Opponents of the proposal to expand the Eau Claire County Courthouse and Law Enforcement Center met April 13 to discuss a possible campaign against the project. They left with petitions in hand, on which they hope to collect 1,000 signatures against the project from residents across the county.

“If we do nothing, we are approving this plan,” said meeting organizer Jeff DeGrave, an associate lecturer of geography and anthropology at UW-Eau Claire.

The county’s plan, which has yet to be approved by the County Board, calls for the facility to be expanded on both sides of the current building, spanning First to Third avenues between Lake Street and Grand Avenue. It doesn’t call for displacing the businesses on Grand Avenue. The projected cost is between $55 million and $65 million.

The plan also would call for the demolition of 18 housing properties in the area, a fact that would affect an unknown number of Eau Claire student rental properties and “exacerbate the housing problem around campus,” DeGrave said.

Story continues below advertisement

“I’m concerned about the demolition of houses, especially since this neighborhood is improving,” said neighborhood resident Monty Ernst, adding the area is a “central core” of the city.

However, Eau Claire County Director of Planning and Development Mel Erickson said he sees no alternative because the current facility is no longer functional.

Erickson cited inadequate space for city and county law enforcement, jail overcrowding and safety as pressing factors that need to be tackled soon.

He said the current jail was designed to hold 50 prisoners, but currently holds 300 jail beds. In addition, he said the courthouse itself needs to be more secure as the facility has nine separate entrances, only a couple of which are monitored with cameras.

Foes of the expansion say overcrowding is best solved by prevention and rehabilitation programs, rather than a “if you build it, they will fill it” mentality.

DeGrave and others also pointed to the jail’s proximity to campus as well as Owen Park and the Chippewa River Trail, which are frequented by students.

“Remember, this thing is going to be clear down to the trail,” Randall Park resident and Eau Claire organic chemistry professor David Lewis said. “(This) means all the girls running down the trail are going to be subject to catcalls.”

DeGrave, who lives on the first block of Lake Street, said even the aesthetics of the facility will damage the neighborhood.

“We like to have a neighborhood,” he said. “We like having neighbors as opposed to a big jail across from our house.”

Leave a Comment
More to Discover

Comments (0)

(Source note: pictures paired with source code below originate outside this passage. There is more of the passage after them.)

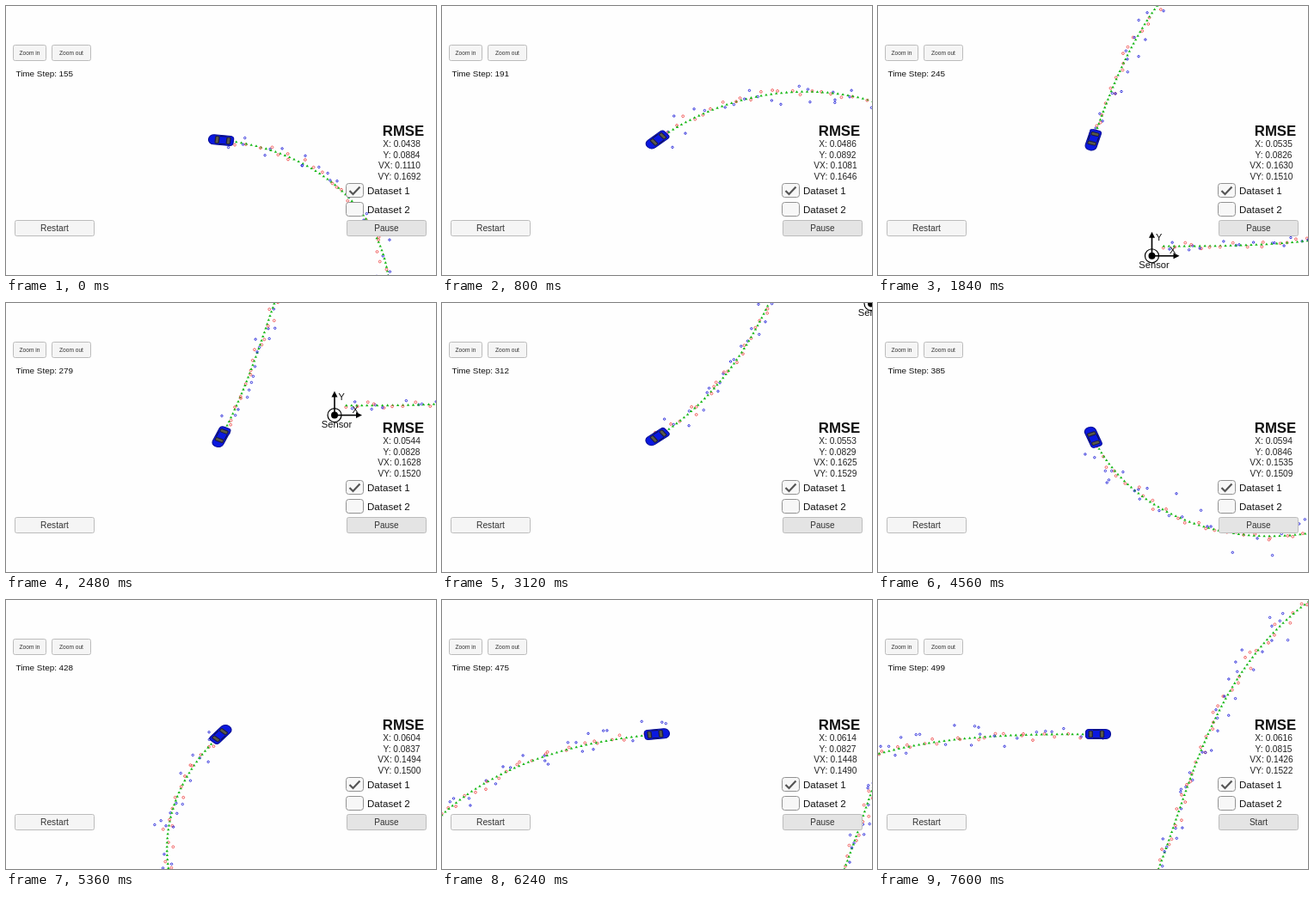
An HTML page with a canvas that plays this animation: 500x313 px, repeating every 7680 ms.

```html
<!DOCTYPE html>
<html lang="en">
<head>
<meta charset="utf-8">
<title>Tracking simulator</title>
<style>
  html, body { margin: 0; width: 100%; height: 100%; overflow: hidden; background: #fefefe; }
  canvas { display: block; }
</style>
</head>
<body>
<canvas id="stage" width="500" height="313"></canvas>
<script>
const ctx = document.getElementById('stage').getContext('2d');
const LOOP = 7680, TICK = 80, STOP = 6800, LAST = 499;
const FONT = '"Liberation Sans", Arial, sans-serif';

// The view is wider than it is high: pixels per metre on each axis
const SCALE = { x: 23, y: 19.1 };
const ASPECT = SCALE.x / SCALE.y;
const CAR = { x: 250, y: 156 };

// Metres per step, half of the largest heading, lidar and radar deviations
const STRIDE = .26, SWING = 2.218;
const LIDAR = .15, RANGE = .3, BEARING = .03;

// Key moments: time, step, errors in X, Y, VX and VY
const KEYS = [
  [0, 155, .0438, .0884, .1110, .1692],
  [800, 191, .0486, .0892, .1081, .1646],
  [1840, 245, .0535, .0826, .1630, .1510],
  [3120, 312, .0553, .0829, .1625, .1529],
  [4560, 385, .0594, .0846, .1535, .1509],
  [6240, 475, .0614, .0827, .1448, .1490],
  [6720, LAST, .0616, .0815, .1426, .1522]
];

function status(time) {
  let i = 0;
  while (i < KEYS.length - 2 && time >= KEYS[i + 1][0]) i++;
  const a = KEYS[i], b = KEYS[i + 1];
  const u = Math.min(1, (time - a[0]) / (b[0] - a[0]));
  const [, step, ...errors] = a.map((v, k) => v + (b[k] - v) * u);
  return { step: Math.round(step), errors };
}

function random(seed) {
  const v = Math.sin(seed * 12.9898) * 43758.5453;
  return v - Math.floor(v);
}

// Roughly normal, unit deviation
function noise(seed) {
  let sum = -2;
  for (let k = 1; k <= 4; k++) sum += random(seed * 4 + k);
  return sum * 1.73;
}

// The car swings left and back again in one slow cosine
const heading = step => SWING * (1 - Math.cos(2 * Math.PI * step / 500));
const toView = (x, y) => ({ x: x * SCALE.x, y: -y * SCALE.y });

function simulate() {
  const track = [];
  let x = .6, y = .6;
  for (let i = 0; i <= LAST; i++) {
    const a = noise(2 * i), b = noise(2 * i + 1), radar = i % 2 === 1;
    const range = Math.hypot(x, y) + RANGE * a;
    const bearing = Math.atan2(y, x) + BEARING * b;
    track.push({
      radar,
      truth: toView(x, y),
      seen: radar
        ? toView(range * Math.cos(bearing), range * Math.sin(bearing))
        : toView(x + LIDAR * a, y + LIDAR * b)
    });
    x += STRIDE * Math.cos(heading(i + .5));
    y += STRIDE * Math.sin(heading(i + .5));
  }
  return track;
}
const track = simulate();

function text(str, x, y, size, { align = 'left', color = '#111', weight = '' } = {}) {
  ctx.font = `${weight} ${size}px ${FONT}`;
  ctx.textAlign = align;
  ctx.fillStyle = color;
  ctx.fillText(str, x, y);
}

function box(x, y, w, h, r, fill, stroke) {
  ctx.beginPath();
  ctx.roundRect(x, y, w, h, r);
  ctx.fillStyle = fill;
  ctx.fill();
  if (!stroke) return;
  ctx.strokeStyle = stroke;
  ctx.lineWidth = 1;
  ctx.stroke();
}

function line(color, width, ...pts) {
  ctx.beginPath();
  pts.forEach(p => ctx.lineTo(...p));
  ctx.strokeStyle = color;
  ctx.lineWidth = width;
  ctx.stroke();
}

function polygon(color, ...pts) {
  ctx.beginPath();
  pts.forEach(p => ctx.lineTo(...p));
  ctx.fillStyle = color;
  ctx.fill();
}

function ring(x, y, r, color, width) {
  ctx.beginPath();
  ctx.arc(x, y, r, 0, 2 * Math.PI);
  ctx.strokeStyle = color;
  ctx.lineWidth = width;
  ctx.stroke();
}

function drawSensor() {
  line('#000', 1.6, [0, 0], [0, -23]);
  line('#000', 1.6, [0, 0], [27, 0]);
  polygon('#000', [0, -28], [-3.5, -21], [3.5, -21]);
  polygon('#000', [32, 0], [25, -3.5], [25, 3.5]);
  ring(0, 0, 8, '#000', 1.2);
  ring(0, 0, 2, '#000', 4);
  text('Y', 4.5, -18, 11);
  text('X', 20.5, -3, 11);
  text('Sensor', 2.5, 14.5, 11.2, { align: 'center' });
}

function drawTrack(step) {
  for (let i = 0; i <= step; i++) {
    const { truth: { x, y }, seen, radar } = track[i];
    ring(seen.x, seen.y, radar ? 1.2 : 1.4, radar ? '#2020d8' : '#f05050', .9);
    polygon('#18b818', [x, y - 1.6], [x - 1.7, y + 1.2], [x + 1.7, y + 1.2]);
  }
}

function drawCar(x, y, angle) {
  ctx.save();
  ctx.translate(x, y);
  ctx.scale(ASPECT, 1);
  ctx.rotate(-angle);
  box(-12, -5.5, 24, 11, [3, 5, 5, 3], '#0a18e0', '#0a1098');
  box(-9, -3.8, 3.5, 7.6, 1, '#5a5a48', '#1c1c40');
  box(2, -4, 3.5, 8, 1, '#5a5a48', '#1c1c40');
  line('#101048', .9, [-5, -4.4], [1.5, -4.4]);
  line('#101048', .9, [-5, 4.4], [1.5, 4.4]);
  ctx.restore();
}

function button(label, x, y, w, size, fill = '#f5f5f5') {
  box(x + .5, y + .5, w - 1, 18, 2, fill, '#bcbcbc');
  text(label, x + w / 2, y + 9.5 + size * .35, size, { align: 'center', color: '#333' });
}

function checkbox(label, y, checked) {
  box(395.5, y + .5, 20, 16, 3, '#f7f7f7', '#929292');
  if (checked) line('#555', 2.2, [399.5, y + 9], [403.5, y + 13], [411.5, y + 4.5]);
  text(label, 420, y + 12.5, 11.6);
}

function drawPanel(step, errors, done) {
  button('Zoom in', 8, 45, 39, 6.6);
  button('Zoom out', 53, 45, 46, 6.6);
  text('Time Step: ' + step, 11.5, 81.5, 9.9);
  button('Restart', 10, 249, 93, 10.2);
  button(done ? 'Start' : 'Pause', 396, 249, 93, 10, '#e4e4e4');
  text('RMSE', 462, 151, 16.8, { align: 'center', weight: 'bold' });
  ['X', 'Y', 'VX', 'VY'].forEach((name, i) => {
    const label = `${name}: ${errors[i].toFixed(4)}`;
    text(label, i < 2 ? 460 : 457.5, 164 + 12.6 * i, 10.2, { align: 'center', color: '#222' });
  });
  checkbox('Dataset 1', 206, true);
  checkbox('Dataset 2', 228, false);
}

function draw(now) {
  const time = Math.floor((now % LOOP) / TICK) * TICK;
  const { step, errors } = status(time);
  const done = time >= STOP;
  const at = track[step].truth;

  ctx.fillStyle = '#fefefe';
  ctx.fillRect(0, 0, 500, 313);
  ctx.save();
  ctx.translate(CAR.x - at.x, CAR.y - at.y);
  drawSensor();
  drawTrack(step);
  ctx.restore();
  // The car rolls on for one stride when it stops
  drawCar(CAR.x + (done ? STRIDE * SCALE.x : 0), CAR.y, heading(step));
  drawPanel(step, errors, done);
}

const start = performance.now();
function loop() {
  draw(performance.now() - start);
  requestAnimationFrame(loop);
}
loop();
</script>
</body>
</html>
```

The Spectator intends for this area to be used to foster healthy, thought-provoking discussion. Comments are expected to adhere to our standards and to be respectful and constructive. As such, we do not permit the use of profanity, foul language, personal attacks or the use of language that might be interpreted as libelous. The Spectator does not allow anonymous comments and requires a valid email address. The email address will not be displayed but will be used to confirm your comments.
All The Spectator Picks Reader Picks Sort: Newest

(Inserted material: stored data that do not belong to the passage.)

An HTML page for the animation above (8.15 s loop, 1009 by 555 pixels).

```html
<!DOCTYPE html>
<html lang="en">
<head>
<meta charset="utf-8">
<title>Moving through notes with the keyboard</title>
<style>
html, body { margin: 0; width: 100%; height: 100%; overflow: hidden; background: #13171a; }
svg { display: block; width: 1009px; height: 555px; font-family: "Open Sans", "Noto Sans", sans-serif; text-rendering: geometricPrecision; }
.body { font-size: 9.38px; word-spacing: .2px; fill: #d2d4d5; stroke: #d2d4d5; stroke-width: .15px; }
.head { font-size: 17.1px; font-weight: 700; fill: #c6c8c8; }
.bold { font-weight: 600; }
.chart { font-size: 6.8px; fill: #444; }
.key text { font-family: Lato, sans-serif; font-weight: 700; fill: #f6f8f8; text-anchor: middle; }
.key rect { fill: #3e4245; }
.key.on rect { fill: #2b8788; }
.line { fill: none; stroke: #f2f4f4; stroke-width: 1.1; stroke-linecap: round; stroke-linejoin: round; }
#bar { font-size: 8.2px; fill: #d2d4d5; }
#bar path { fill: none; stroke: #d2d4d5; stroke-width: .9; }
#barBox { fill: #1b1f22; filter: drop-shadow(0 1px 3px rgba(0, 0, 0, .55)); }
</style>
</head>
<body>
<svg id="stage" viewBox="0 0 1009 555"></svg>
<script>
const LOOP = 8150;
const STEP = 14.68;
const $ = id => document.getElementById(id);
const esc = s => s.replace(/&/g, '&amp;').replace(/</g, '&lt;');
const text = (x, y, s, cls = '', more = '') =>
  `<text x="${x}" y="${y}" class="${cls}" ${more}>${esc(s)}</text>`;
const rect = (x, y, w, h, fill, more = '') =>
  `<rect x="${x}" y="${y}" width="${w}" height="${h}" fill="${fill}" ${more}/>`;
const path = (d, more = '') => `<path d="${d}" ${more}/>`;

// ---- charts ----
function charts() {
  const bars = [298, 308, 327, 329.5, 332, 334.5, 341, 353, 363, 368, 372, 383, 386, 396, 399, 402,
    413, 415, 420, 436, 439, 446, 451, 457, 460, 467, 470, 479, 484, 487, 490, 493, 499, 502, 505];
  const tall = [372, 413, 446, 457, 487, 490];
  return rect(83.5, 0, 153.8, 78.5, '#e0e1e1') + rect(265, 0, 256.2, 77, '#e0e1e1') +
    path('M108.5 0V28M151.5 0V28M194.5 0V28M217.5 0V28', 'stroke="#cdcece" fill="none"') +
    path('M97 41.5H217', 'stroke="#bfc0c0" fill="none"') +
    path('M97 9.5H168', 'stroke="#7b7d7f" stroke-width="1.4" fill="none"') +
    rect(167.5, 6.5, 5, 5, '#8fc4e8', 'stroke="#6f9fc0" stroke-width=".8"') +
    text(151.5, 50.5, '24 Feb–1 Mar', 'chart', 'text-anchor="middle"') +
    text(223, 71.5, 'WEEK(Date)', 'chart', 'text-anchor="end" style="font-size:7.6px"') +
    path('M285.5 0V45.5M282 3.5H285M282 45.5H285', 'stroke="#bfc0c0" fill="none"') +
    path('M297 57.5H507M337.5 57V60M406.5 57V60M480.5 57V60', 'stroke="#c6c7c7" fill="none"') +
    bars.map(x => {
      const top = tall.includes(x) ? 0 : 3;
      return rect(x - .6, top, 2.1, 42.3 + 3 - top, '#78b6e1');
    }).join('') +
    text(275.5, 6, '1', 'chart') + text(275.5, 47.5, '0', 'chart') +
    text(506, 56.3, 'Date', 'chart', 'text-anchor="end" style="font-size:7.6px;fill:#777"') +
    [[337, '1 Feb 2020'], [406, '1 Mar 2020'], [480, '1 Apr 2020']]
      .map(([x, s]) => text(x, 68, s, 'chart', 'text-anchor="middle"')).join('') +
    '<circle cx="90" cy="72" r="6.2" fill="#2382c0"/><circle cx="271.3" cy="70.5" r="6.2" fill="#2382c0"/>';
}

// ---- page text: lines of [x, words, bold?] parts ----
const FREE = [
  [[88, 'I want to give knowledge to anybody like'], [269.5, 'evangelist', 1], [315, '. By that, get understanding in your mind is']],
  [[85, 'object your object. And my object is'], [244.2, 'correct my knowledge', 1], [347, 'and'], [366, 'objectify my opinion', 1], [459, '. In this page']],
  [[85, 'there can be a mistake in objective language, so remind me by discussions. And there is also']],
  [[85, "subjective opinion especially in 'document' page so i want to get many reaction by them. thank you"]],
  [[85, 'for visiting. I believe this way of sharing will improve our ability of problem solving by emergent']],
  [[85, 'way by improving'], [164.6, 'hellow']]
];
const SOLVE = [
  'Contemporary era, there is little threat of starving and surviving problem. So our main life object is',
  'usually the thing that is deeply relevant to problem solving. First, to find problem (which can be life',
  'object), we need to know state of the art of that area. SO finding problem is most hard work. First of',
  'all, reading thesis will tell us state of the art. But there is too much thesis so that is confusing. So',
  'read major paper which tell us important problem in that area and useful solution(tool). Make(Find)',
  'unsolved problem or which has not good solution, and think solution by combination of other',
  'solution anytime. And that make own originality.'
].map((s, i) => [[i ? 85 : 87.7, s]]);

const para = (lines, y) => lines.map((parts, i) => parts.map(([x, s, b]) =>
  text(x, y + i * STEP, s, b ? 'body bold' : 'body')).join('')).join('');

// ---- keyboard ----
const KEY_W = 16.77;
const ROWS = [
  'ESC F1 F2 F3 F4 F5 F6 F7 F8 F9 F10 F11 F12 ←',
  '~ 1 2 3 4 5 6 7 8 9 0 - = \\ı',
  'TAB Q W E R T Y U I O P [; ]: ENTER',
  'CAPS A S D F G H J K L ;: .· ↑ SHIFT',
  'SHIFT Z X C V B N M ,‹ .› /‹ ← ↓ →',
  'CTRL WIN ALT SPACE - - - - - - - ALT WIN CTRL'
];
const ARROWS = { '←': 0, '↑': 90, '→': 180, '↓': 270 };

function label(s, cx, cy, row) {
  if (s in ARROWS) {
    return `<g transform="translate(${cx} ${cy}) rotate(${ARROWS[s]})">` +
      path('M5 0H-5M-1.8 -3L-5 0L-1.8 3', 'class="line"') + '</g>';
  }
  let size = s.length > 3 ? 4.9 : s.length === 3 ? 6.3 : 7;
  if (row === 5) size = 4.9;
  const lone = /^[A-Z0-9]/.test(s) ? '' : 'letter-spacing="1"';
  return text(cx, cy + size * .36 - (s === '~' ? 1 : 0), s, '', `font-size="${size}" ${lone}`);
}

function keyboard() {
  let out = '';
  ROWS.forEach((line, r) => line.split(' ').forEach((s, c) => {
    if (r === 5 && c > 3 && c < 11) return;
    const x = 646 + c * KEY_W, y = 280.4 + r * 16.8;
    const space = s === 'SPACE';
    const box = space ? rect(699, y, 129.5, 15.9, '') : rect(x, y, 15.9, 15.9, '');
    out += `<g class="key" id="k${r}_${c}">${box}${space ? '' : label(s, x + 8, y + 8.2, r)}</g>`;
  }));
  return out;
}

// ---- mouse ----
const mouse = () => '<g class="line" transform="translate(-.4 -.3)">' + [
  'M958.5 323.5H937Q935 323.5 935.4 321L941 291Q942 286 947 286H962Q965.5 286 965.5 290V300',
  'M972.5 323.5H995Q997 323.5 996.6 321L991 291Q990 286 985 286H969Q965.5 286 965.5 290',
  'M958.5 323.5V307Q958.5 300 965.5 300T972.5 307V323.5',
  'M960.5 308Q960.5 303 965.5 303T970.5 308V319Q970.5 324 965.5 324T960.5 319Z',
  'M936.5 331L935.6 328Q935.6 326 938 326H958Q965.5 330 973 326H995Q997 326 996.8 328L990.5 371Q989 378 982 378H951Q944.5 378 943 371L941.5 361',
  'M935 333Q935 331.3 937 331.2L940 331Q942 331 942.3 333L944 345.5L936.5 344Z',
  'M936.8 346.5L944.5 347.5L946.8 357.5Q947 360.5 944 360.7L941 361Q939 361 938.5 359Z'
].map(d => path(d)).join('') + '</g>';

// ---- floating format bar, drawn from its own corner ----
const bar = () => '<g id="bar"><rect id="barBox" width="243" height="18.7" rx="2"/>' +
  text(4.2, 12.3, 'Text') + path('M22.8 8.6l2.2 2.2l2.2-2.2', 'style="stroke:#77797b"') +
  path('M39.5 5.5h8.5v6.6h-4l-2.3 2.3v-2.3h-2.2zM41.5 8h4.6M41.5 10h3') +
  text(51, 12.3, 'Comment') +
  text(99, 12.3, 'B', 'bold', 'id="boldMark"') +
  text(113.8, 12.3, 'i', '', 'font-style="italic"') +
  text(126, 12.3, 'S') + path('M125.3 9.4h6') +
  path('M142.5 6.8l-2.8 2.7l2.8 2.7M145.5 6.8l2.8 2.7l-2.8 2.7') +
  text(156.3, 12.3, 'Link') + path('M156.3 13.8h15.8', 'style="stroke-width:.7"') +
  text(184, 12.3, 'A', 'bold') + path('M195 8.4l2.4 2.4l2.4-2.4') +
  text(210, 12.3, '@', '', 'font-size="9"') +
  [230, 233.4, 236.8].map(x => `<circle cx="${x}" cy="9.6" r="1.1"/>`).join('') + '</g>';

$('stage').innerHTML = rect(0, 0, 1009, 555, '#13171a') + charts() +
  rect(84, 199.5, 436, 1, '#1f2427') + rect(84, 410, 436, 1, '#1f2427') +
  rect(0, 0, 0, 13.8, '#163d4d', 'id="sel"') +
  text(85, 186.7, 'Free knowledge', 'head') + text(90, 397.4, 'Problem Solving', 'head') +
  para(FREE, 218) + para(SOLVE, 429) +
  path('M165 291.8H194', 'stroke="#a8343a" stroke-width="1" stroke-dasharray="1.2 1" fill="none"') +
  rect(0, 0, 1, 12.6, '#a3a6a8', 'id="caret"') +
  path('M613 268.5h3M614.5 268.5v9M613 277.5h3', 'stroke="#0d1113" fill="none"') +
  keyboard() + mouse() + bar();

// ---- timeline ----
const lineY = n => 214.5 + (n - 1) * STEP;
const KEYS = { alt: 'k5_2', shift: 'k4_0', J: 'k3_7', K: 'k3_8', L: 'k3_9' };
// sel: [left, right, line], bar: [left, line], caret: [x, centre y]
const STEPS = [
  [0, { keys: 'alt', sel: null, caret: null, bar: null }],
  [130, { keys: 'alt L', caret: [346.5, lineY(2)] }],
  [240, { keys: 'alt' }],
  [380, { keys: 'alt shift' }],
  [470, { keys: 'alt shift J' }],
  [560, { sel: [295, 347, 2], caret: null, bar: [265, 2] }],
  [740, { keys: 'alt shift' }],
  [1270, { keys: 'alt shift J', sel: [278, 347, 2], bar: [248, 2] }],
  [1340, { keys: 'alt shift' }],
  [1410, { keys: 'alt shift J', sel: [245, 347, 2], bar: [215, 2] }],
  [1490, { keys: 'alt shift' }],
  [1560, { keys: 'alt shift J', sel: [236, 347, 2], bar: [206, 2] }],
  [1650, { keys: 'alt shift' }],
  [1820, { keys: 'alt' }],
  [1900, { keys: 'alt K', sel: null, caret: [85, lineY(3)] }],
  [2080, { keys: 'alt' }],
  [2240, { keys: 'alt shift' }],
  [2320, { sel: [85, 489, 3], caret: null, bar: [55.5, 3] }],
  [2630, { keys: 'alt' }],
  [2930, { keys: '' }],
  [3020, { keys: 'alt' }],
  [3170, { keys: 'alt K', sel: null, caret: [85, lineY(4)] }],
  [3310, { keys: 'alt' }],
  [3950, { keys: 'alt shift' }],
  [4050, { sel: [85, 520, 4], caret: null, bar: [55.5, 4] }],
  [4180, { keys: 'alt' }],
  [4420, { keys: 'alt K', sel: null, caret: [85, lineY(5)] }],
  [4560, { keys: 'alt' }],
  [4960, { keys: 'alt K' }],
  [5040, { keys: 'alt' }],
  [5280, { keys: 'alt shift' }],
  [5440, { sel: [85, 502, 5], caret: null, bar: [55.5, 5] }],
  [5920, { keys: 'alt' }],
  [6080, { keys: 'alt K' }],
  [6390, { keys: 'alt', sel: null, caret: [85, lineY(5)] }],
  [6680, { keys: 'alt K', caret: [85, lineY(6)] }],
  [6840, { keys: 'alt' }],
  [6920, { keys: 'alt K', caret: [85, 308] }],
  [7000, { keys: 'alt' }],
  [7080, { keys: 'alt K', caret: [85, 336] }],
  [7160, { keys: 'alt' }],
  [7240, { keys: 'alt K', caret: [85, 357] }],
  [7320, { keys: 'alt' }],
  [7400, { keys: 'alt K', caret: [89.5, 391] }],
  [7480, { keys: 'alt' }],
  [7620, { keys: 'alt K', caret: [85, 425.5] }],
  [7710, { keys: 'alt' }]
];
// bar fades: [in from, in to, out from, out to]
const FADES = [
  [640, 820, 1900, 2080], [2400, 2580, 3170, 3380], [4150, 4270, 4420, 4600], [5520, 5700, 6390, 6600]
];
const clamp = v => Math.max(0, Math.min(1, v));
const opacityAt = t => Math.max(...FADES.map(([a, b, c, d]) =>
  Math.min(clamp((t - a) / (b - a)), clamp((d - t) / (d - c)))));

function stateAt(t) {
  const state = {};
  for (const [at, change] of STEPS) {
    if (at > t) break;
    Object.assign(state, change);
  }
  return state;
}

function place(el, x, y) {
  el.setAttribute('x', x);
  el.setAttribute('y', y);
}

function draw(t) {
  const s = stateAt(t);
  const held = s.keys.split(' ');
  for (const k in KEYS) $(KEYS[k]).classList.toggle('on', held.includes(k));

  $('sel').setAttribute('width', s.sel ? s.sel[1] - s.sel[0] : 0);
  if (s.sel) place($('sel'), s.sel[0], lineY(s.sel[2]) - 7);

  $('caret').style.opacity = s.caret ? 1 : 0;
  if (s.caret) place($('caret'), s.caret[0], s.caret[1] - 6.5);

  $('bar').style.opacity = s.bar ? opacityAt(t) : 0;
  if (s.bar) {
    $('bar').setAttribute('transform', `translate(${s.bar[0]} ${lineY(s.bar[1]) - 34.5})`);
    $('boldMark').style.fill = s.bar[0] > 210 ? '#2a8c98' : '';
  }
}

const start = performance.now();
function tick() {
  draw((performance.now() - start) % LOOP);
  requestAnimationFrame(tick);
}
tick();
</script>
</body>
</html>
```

Your email address will not be published. Required fields are marked *

Activate Search
Residents oppose courthouse expansion plans